● Record set:

┄┄┄┄┄┄┄┄┄┄┄┄┄┄┄┄┄┄┄┄

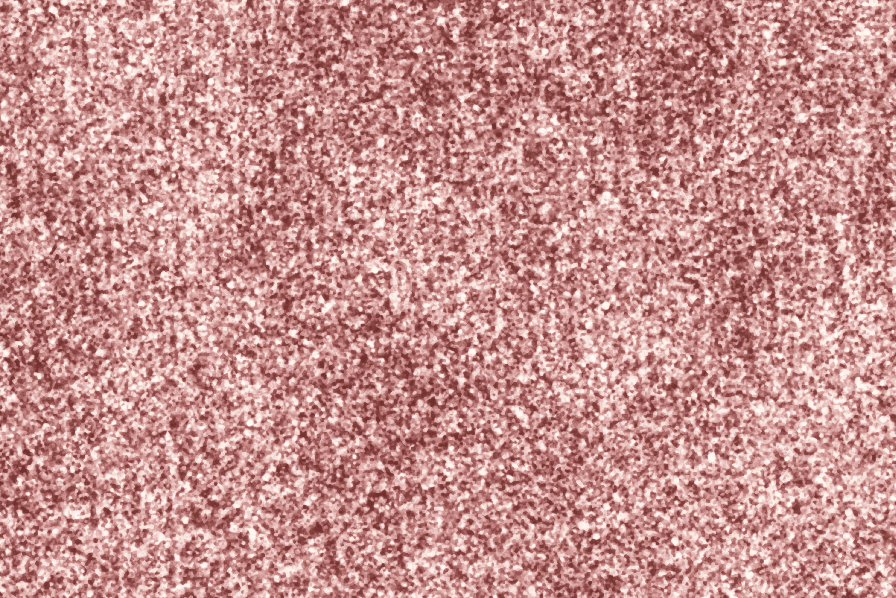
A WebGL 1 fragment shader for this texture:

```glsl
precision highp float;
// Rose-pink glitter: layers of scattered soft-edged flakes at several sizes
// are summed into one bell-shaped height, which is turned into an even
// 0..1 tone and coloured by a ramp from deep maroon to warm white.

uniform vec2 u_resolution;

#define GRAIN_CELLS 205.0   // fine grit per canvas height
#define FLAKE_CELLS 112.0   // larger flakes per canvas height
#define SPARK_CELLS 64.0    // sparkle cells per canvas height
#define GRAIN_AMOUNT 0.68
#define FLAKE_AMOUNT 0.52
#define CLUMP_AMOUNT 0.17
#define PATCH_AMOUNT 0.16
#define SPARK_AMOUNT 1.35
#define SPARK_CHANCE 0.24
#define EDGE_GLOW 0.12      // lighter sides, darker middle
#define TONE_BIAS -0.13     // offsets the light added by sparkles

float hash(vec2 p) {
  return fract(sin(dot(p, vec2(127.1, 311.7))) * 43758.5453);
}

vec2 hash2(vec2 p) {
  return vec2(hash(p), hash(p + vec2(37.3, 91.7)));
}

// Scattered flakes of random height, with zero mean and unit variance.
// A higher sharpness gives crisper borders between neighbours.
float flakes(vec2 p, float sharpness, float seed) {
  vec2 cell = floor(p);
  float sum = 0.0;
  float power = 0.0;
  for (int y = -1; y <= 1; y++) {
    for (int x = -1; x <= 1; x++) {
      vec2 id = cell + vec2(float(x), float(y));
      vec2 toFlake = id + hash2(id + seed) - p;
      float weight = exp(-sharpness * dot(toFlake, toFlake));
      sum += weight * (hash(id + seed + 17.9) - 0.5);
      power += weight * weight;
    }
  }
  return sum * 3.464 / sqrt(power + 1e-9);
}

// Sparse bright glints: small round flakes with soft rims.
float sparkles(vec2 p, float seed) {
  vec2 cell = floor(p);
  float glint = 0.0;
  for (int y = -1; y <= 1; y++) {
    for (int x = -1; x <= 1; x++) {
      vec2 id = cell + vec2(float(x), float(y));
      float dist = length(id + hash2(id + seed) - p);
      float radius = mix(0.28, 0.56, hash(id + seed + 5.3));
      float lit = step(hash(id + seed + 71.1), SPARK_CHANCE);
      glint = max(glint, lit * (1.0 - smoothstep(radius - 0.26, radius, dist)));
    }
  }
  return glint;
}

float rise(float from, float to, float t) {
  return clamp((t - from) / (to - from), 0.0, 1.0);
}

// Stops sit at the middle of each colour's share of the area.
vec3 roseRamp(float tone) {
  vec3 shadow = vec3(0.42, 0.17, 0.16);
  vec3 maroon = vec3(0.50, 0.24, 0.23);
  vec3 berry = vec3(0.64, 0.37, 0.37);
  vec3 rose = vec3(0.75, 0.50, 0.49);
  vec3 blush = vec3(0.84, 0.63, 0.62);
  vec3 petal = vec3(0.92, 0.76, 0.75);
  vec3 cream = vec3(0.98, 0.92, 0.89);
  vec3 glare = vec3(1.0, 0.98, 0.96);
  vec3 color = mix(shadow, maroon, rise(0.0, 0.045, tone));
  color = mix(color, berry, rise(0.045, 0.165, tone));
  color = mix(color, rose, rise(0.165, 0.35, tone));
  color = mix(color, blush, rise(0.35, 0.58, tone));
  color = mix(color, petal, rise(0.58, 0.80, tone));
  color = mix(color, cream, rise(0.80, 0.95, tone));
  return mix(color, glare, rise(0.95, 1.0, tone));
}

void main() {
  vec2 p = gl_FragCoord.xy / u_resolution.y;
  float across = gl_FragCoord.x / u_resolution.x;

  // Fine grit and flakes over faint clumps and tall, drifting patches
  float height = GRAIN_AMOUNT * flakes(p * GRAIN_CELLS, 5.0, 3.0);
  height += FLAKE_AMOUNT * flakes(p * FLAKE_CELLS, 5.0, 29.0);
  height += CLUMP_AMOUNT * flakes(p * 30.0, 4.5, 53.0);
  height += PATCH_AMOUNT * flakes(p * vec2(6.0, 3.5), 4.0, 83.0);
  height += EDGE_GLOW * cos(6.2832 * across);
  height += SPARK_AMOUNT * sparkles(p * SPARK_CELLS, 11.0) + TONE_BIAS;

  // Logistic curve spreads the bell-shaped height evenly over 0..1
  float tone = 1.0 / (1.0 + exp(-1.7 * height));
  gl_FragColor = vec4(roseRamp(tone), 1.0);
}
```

┄┄┄┄┄┄┄┄┄┄┄┄┄┄┄┄┄┄┄┄

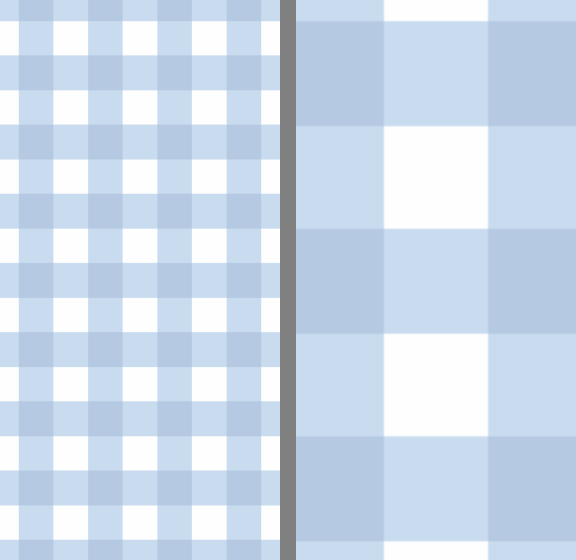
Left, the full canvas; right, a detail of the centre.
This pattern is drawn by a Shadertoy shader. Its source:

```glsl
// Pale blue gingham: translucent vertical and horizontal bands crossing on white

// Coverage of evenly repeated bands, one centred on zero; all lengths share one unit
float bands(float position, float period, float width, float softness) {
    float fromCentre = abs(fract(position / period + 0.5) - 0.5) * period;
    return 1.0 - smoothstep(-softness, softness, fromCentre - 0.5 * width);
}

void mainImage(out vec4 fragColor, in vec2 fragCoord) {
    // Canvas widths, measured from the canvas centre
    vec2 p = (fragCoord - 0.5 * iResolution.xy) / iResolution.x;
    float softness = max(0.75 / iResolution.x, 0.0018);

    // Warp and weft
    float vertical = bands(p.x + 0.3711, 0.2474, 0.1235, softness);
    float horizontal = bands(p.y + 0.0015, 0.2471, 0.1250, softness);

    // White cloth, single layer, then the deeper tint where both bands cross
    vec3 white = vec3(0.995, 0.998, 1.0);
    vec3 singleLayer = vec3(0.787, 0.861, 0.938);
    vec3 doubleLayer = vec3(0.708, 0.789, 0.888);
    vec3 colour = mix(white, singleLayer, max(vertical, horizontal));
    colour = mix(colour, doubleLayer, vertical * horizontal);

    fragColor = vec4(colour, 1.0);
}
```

┄┄┄┄┄┄┄┄┄┄┄┄┄┄┄┄┄┄┄┄

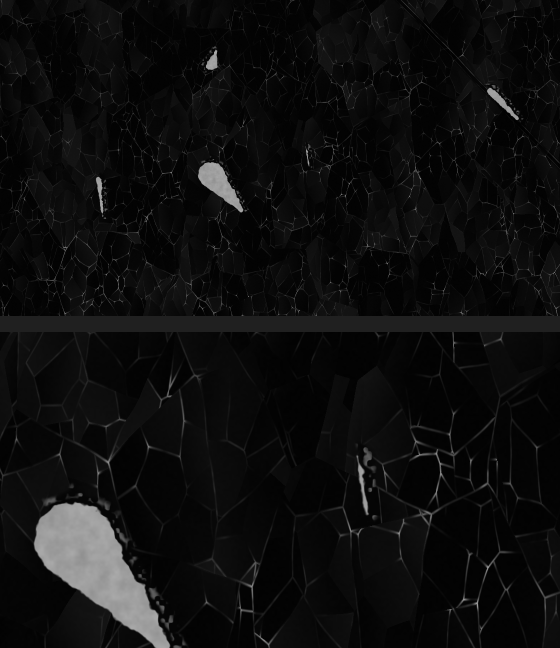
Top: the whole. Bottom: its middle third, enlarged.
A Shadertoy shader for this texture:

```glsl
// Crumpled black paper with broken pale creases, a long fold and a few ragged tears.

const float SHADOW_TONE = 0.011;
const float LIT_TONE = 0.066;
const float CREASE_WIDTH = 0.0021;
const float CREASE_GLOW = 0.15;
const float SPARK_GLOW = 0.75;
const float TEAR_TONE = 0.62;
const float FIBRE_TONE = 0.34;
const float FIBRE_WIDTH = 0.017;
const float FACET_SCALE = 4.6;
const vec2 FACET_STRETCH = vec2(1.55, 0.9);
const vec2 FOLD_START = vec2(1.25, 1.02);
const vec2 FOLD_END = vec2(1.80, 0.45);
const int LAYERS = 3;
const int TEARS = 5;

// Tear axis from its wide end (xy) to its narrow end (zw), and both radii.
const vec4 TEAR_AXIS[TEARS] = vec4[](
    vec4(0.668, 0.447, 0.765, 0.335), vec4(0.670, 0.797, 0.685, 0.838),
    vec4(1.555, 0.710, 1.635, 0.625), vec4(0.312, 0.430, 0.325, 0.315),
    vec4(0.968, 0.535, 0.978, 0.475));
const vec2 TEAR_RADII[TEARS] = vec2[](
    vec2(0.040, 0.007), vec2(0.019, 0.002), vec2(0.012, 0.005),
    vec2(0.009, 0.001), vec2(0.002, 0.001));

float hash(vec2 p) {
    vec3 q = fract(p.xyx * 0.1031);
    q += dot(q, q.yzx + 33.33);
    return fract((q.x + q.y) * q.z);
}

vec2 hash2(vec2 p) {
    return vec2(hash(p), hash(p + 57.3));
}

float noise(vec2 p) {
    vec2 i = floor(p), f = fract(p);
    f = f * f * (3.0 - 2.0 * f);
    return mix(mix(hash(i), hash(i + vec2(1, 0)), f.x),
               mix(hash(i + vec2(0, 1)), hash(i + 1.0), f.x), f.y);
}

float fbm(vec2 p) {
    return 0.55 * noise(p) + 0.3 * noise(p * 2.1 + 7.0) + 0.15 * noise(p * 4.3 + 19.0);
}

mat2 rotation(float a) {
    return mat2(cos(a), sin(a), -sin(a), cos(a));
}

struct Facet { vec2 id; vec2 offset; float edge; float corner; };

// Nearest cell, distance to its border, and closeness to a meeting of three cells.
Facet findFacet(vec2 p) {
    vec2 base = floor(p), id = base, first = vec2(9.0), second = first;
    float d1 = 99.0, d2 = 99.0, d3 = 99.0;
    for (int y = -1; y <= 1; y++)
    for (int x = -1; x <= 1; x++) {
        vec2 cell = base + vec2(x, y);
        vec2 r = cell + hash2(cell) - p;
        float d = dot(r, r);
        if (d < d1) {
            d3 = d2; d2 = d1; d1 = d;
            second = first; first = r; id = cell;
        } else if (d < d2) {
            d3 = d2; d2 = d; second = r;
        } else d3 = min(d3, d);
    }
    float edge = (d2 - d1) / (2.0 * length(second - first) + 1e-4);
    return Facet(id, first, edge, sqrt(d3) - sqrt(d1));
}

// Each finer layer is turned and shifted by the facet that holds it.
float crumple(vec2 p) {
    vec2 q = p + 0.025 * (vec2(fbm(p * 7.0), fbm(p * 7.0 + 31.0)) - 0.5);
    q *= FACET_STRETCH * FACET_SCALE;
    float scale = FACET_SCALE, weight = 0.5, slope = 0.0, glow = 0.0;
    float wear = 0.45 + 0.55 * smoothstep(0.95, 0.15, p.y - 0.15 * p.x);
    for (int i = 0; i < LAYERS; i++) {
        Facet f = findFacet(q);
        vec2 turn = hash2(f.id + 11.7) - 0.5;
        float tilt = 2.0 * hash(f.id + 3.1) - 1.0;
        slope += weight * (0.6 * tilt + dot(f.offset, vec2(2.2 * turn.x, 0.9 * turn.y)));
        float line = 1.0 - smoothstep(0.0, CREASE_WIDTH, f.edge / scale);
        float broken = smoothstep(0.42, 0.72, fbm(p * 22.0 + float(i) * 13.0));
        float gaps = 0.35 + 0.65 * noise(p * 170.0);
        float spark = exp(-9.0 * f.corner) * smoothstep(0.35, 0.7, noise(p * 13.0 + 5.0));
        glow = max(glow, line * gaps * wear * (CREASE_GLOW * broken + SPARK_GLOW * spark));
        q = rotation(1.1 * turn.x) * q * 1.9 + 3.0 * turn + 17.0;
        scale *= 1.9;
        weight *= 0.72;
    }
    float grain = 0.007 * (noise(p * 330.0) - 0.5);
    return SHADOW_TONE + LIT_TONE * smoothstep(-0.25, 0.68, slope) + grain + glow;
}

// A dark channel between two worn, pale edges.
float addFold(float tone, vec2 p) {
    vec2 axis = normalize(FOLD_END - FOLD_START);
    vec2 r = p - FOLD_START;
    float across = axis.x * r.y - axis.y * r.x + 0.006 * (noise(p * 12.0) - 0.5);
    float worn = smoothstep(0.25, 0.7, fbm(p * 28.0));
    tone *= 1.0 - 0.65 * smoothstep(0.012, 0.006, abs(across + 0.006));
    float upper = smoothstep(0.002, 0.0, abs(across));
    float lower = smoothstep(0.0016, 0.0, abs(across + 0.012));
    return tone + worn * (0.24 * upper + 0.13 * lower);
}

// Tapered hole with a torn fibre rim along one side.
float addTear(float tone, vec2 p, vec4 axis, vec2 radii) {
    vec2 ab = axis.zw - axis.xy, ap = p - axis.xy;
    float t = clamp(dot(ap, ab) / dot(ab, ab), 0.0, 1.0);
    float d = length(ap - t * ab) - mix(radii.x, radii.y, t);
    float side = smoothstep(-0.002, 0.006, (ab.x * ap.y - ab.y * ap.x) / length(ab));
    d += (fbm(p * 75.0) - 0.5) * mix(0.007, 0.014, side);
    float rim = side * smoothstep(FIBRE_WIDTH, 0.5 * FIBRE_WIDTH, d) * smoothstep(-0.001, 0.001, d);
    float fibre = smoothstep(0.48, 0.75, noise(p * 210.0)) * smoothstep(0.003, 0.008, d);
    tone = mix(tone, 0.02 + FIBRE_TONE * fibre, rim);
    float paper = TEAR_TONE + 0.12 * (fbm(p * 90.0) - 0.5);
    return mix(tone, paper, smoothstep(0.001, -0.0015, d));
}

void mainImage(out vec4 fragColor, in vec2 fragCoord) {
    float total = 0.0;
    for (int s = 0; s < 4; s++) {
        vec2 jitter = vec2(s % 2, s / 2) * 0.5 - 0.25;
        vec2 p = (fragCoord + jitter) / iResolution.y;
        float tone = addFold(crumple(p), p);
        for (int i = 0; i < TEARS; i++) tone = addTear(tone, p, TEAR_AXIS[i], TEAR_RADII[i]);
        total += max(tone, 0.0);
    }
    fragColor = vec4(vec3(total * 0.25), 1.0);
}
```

┄┄┄┄┄┄┄┄┄┄┄┄┄┄┄┄┄┄┄┄

Among the records, find all lines that include the string "base" and return them.

● Output for this exercise:
    vec2 base = floor(p), id = base, first = vec2(9.0), second = first;
        vec2 cell = base + vec2(x, y);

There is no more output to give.